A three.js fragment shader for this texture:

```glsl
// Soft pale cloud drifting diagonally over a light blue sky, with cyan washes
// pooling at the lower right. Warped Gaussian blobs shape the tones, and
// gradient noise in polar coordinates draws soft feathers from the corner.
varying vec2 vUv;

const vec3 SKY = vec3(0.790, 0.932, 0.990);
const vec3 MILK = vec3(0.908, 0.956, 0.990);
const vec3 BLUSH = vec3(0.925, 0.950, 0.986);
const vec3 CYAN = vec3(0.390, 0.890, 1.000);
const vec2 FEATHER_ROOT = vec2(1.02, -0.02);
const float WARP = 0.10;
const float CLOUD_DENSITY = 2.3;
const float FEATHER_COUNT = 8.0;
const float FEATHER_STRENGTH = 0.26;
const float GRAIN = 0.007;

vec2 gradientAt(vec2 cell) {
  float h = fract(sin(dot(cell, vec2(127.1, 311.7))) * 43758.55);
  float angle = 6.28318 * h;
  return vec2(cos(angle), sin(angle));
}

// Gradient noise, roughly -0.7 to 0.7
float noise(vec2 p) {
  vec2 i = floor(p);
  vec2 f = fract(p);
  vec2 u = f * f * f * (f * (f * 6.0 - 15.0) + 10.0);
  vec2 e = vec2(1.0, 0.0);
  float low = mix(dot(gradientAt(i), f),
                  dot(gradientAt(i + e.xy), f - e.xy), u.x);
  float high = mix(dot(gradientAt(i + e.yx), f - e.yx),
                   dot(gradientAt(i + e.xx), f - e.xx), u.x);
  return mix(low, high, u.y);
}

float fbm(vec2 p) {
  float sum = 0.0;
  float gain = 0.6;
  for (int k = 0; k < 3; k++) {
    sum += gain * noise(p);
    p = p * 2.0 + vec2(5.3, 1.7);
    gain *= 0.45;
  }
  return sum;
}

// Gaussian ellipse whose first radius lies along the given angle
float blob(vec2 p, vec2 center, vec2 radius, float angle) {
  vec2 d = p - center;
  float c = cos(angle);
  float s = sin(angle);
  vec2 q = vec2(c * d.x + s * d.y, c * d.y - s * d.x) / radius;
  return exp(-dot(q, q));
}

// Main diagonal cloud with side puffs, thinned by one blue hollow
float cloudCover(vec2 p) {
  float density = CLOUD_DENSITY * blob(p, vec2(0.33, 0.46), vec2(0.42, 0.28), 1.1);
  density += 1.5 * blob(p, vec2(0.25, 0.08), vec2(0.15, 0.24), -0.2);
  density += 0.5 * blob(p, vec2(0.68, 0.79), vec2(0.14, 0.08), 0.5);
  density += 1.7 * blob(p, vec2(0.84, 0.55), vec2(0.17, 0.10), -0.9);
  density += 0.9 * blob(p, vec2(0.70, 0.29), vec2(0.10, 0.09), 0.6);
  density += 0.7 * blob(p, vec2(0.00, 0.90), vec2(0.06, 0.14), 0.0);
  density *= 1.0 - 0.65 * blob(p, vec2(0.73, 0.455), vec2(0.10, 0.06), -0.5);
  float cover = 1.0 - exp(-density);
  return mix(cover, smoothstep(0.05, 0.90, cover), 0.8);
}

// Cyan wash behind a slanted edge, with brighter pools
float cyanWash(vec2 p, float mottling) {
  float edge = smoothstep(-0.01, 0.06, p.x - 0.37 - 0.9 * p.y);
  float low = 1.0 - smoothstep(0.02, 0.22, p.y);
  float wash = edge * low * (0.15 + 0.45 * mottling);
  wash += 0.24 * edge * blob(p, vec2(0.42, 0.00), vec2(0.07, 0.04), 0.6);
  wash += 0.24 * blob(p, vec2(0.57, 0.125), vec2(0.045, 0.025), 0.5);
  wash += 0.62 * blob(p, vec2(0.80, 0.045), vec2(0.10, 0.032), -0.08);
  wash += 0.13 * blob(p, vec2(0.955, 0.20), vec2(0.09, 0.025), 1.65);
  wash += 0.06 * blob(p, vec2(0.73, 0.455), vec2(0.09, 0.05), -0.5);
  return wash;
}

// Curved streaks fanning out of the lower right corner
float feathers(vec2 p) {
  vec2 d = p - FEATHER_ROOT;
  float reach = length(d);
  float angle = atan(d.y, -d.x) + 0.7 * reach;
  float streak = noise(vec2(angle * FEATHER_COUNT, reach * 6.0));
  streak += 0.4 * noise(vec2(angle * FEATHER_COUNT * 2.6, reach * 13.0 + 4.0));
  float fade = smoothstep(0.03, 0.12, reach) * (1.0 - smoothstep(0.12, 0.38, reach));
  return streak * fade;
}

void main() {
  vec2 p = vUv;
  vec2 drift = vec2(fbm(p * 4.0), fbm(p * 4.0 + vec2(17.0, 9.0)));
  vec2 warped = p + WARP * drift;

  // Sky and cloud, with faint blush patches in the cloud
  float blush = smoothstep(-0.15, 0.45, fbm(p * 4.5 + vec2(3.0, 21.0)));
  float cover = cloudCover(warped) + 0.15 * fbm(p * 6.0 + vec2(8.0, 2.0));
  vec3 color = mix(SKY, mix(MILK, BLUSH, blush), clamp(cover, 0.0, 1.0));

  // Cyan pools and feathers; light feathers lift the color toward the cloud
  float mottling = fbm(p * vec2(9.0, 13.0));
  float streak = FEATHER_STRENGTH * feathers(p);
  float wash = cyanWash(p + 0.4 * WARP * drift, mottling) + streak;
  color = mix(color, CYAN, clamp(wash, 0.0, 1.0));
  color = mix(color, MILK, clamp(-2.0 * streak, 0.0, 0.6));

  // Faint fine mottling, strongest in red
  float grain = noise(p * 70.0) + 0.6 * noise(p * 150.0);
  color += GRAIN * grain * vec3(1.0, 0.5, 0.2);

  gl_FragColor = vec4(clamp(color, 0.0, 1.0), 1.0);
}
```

────────────────────────────────────────

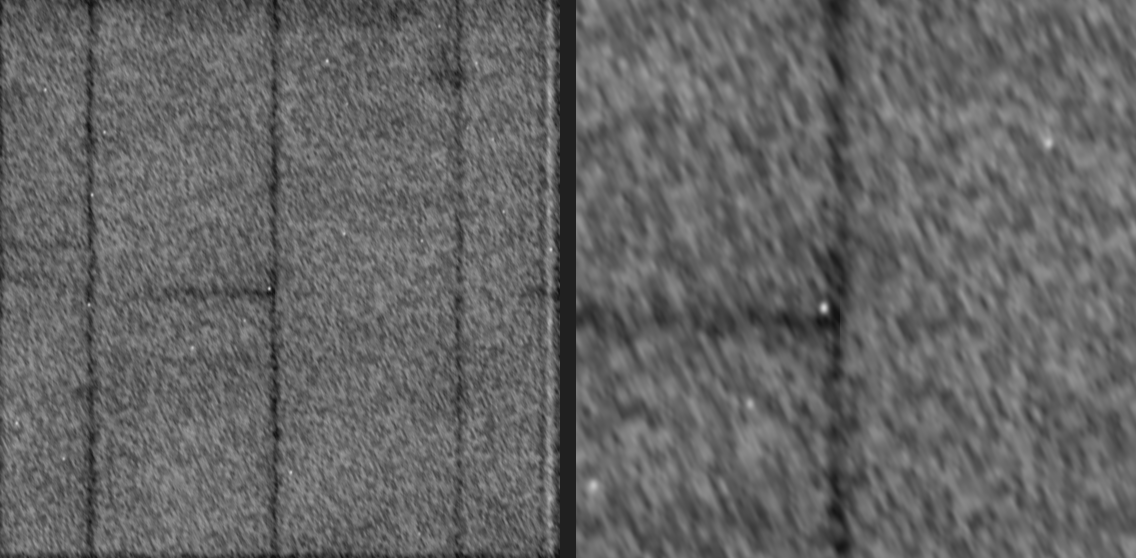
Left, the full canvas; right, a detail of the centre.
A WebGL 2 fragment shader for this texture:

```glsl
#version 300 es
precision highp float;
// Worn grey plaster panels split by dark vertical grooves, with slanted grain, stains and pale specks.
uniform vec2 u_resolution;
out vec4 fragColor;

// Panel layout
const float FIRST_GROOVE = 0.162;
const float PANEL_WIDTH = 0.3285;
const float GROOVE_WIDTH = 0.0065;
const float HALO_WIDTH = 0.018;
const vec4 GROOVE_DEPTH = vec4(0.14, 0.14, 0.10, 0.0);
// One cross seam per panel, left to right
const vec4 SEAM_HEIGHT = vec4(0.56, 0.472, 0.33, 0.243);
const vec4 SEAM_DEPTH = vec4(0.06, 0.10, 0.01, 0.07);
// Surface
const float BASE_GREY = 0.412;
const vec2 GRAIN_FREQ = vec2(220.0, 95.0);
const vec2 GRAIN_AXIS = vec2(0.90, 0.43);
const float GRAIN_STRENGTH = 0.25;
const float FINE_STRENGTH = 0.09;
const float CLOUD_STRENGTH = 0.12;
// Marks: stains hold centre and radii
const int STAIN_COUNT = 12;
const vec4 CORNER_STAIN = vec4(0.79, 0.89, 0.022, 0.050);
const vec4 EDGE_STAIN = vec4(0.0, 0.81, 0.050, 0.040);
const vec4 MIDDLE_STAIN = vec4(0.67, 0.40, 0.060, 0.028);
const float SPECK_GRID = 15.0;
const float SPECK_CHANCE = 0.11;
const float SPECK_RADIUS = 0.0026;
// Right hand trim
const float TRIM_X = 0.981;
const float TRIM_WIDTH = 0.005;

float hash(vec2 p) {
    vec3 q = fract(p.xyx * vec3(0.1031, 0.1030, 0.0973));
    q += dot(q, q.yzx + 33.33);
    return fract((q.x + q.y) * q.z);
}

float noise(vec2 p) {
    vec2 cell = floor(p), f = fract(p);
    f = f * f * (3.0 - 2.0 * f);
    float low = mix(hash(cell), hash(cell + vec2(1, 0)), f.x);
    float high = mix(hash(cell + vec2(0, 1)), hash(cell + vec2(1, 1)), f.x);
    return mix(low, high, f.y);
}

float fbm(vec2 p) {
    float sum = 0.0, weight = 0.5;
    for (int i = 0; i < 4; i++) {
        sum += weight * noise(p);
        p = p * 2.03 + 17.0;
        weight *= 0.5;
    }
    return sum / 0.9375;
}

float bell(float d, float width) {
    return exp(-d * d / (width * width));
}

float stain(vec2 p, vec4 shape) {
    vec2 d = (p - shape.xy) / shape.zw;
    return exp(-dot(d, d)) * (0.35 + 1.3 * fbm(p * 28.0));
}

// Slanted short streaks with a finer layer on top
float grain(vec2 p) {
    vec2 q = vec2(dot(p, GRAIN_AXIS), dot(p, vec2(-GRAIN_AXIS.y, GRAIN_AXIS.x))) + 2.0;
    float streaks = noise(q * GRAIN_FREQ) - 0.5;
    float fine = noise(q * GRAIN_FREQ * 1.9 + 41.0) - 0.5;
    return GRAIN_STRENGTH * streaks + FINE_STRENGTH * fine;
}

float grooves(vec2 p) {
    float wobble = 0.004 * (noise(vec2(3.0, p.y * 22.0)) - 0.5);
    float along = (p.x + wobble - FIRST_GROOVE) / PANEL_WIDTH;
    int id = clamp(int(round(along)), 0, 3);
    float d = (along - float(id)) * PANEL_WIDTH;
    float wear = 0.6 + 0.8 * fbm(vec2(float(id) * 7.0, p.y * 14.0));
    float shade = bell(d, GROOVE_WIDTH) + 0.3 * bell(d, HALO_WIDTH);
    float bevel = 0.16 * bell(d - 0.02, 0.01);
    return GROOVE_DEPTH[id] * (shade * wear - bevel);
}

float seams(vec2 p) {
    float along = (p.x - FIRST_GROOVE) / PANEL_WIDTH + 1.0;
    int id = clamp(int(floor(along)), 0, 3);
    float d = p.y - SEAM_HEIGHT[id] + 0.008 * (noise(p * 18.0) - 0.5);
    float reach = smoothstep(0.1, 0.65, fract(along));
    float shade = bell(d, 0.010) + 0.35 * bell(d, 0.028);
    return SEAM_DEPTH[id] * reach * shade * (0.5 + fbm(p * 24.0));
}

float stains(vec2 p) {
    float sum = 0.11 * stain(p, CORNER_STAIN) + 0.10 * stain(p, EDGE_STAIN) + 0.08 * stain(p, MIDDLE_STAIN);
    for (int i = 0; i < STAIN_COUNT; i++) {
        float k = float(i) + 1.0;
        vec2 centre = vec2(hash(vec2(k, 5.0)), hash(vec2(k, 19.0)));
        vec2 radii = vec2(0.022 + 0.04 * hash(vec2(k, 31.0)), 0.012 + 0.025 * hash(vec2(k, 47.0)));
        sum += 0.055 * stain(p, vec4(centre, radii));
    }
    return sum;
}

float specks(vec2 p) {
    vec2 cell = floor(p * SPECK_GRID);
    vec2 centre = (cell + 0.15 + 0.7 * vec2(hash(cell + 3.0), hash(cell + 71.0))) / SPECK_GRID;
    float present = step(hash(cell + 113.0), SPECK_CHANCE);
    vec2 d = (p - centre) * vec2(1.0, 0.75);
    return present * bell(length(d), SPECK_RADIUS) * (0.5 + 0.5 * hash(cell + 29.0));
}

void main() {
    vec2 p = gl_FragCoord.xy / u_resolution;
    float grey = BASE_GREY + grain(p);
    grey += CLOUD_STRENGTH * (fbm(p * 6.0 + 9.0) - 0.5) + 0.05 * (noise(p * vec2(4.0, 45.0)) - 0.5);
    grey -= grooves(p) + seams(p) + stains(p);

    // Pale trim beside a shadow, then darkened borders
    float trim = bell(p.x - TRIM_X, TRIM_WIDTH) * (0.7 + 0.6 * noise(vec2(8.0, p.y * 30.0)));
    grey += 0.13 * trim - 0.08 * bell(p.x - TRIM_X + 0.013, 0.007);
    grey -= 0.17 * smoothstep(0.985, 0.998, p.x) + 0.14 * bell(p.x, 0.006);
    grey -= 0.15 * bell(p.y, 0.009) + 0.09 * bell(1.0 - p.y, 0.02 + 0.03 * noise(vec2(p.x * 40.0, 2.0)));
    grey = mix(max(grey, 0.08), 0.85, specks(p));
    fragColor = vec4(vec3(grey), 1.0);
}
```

────────────────────────────────────────

--- AIM OF THE EXERCISE ---
Scan the preceding listing for the string "wobble" and copy every line where it occurs.

--- EXERCISE ANSWER ---
    float wobble = 0.004 * (noise(vec2(3.0, p.y * 22.0)) - 0.5);
    float along = (p.x + wobble - FIRST_GROOVE) / PANEL_WIDTH;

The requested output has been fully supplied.